Alternatively, you can put a little raw meat in the bottom of a 2-Liter soda bottle with a funnel taped to the top.
Bees and wasps can easily crawl down the funnel hole into the bottle but have a very hard time flying back up through it once inside.
If you put a little detergent water at the bottom of the bottle as well, it will make it harder for them to fly once it is on their wings.
Get Diesel Fuel
Like raw meat, bees also love the smell of diesel fuel.
So do wasps thankfully enough.
To keep bees away from the pool, set up a few soda bottles with funnels with a little bit of diesel fuel in them away from the pool area.
The diesel releases a heavy smell that attracts bees and wasps.
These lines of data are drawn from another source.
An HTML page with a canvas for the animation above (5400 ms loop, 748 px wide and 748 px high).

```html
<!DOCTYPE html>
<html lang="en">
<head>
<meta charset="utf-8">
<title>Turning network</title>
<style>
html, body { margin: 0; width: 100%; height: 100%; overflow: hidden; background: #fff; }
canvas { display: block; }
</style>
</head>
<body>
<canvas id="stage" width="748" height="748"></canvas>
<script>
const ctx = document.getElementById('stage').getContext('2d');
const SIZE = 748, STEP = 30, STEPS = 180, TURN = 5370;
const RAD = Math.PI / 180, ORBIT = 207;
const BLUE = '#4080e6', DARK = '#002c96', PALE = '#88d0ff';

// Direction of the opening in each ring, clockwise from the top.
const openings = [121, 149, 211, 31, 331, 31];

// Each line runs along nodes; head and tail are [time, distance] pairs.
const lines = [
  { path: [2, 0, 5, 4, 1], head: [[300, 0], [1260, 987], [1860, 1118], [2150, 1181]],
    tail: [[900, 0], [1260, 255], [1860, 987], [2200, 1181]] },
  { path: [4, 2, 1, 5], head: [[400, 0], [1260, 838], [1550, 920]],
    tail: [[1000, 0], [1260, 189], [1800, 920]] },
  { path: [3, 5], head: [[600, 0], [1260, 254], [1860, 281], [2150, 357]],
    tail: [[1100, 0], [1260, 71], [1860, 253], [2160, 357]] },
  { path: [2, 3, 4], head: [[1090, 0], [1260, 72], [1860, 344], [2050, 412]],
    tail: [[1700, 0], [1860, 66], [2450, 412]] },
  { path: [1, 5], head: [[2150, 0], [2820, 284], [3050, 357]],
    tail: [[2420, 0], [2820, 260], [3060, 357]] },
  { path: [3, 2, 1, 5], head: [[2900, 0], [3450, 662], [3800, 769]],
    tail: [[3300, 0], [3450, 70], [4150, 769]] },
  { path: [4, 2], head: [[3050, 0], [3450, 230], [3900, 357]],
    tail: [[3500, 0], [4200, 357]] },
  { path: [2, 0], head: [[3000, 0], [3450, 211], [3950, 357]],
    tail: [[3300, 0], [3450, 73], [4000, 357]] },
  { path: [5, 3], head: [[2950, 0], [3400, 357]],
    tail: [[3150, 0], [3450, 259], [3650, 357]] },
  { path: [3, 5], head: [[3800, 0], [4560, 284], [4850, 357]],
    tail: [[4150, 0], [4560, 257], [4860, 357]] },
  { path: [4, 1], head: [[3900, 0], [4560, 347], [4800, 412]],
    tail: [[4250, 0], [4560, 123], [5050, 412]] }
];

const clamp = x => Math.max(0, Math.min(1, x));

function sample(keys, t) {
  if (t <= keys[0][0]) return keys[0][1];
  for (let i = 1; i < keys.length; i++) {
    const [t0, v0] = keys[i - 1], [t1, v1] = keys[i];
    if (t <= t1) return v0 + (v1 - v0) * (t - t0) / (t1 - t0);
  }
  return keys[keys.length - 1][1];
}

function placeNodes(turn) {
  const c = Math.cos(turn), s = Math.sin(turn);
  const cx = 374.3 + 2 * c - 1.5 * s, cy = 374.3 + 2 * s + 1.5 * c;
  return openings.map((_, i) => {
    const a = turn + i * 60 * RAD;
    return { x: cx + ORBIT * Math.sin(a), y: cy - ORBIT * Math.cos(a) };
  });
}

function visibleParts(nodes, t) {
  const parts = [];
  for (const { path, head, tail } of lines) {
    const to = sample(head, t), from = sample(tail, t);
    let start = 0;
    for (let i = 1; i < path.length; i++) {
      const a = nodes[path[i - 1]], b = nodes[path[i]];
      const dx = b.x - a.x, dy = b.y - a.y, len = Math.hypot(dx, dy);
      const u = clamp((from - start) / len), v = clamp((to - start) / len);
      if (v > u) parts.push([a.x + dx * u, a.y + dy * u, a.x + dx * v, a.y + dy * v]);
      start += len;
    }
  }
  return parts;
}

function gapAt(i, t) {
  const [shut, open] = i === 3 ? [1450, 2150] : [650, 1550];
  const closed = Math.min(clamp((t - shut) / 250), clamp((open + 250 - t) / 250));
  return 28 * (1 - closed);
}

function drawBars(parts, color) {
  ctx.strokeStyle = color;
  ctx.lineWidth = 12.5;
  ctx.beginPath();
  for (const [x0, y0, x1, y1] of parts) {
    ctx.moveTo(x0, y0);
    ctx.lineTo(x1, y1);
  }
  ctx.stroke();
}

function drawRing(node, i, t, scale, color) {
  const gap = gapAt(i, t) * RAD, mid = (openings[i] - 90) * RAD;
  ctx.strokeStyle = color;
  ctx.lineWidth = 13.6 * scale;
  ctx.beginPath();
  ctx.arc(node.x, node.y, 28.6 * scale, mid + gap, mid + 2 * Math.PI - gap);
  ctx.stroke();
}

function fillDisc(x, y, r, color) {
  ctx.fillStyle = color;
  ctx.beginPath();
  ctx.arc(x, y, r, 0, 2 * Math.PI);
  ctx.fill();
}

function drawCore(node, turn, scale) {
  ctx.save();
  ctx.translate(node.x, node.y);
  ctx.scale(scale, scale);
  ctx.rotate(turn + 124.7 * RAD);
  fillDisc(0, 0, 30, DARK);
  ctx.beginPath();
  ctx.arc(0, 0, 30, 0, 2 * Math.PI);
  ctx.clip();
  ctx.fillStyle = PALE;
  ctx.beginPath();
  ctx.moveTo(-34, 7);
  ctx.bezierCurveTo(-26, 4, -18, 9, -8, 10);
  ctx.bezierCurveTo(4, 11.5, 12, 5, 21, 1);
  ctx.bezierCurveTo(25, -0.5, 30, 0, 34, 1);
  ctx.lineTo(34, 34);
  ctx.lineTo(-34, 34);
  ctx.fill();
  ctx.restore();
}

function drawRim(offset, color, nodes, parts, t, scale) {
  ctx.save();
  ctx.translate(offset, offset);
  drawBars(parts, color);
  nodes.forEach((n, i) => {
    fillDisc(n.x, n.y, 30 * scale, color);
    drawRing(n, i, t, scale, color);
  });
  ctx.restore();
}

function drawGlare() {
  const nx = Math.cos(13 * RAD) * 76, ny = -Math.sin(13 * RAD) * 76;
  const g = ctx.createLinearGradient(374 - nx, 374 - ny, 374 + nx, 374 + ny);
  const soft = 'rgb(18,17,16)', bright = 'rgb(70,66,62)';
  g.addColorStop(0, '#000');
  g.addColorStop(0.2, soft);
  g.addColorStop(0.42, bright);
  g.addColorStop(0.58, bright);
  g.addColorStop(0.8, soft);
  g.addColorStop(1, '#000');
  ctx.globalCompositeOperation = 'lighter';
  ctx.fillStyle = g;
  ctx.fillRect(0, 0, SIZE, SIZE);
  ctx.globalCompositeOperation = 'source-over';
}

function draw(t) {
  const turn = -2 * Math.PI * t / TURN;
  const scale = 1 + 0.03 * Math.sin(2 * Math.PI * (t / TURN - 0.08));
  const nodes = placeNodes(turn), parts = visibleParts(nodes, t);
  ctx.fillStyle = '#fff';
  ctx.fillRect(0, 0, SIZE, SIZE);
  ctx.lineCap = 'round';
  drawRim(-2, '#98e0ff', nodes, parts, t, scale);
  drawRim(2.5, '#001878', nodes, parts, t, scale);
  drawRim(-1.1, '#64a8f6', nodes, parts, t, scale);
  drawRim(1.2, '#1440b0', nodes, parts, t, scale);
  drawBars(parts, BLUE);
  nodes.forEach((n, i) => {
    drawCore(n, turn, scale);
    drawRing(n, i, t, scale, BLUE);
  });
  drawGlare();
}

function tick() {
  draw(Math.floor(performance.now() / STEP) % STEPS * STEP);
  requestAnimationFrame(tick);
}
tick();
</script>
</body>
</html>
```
Similar to the raw meat trap, they will get stuck in the bottles, leaving your pool pest free.
Change the Landscape
Bees love many kinds of flowers, but they do not enjoy all plants.
The two plants that bees hate the most are mint and lemongrass, and they will stay away from them at all costs.
Thankfully, we as humans find these two plants pleasant smelling and they look lovely in the landscaping for swimming pools.
They are easy to look after and help keep bees away from the swimming pool’s water.
If you don’t want to take care of the plants themselves, you can get some candles or other scented oils that mimic the smell of these natural plants.
As an added bonus, many of these scents also repel mosquitos and wasps!
Call a Professional Beekeeper
If you see a hive located right in your backyard, near the pool where you can see it, sometimes it’s safer just to call a beekeeper or pest control specialist.
They can remove the hive and the bees securely and safely and relocate them elsewhere.
Reduce the Number of Flowers
Bees are naturally attracted to flowers.
If your flowers are in another section of your yard, or at least further away from the pool, the risk of a surprise encounter between the two of you would be lower.
Use Dryer Sheets as a Repellent
Dryer sheets, funny enough, contain a lot of the same scents as lemongrass.
At least as far as bees are concerned.
Bees do not like this scent.
So a quick and cheap DIY technique you can try immediately is to hang a few of these dryer sheets around your pool.
Remember to replace these regularly because, over time, the scent will wear off.
Activate Your Pool Jets
Drowning while they are looking for water is one of the biggest problems bees have.
They do whatever they can to stay away from any water source that seems turbulent or unsafe because of this.
So run your pump at a higher speed while you are actively using the pool, and trying to avoid bees.
If there’s one thing that bees hate, it’s the epic smells that emit from mothballs.
You should ensure that these mothballs are put in pantyhose and have them suspended around the backyard.
They repel the bees and keep them from coming back.
For our survival, bees and wasps are important.
There are several options out there that call for insecticides and exterminators to be used, but that’s not always necessary.
First try some natural repellents like decoy nests, lemongrass, and mint NEAR the pool, and attractants like diesel fuel and raw meat AWAY from the pool to guide the bees and wasps where you want them go.
Then, if you are STILL having major issues with bees around the pool, try calling in a professional beekeeper to find the nest and relocate them elsewhere.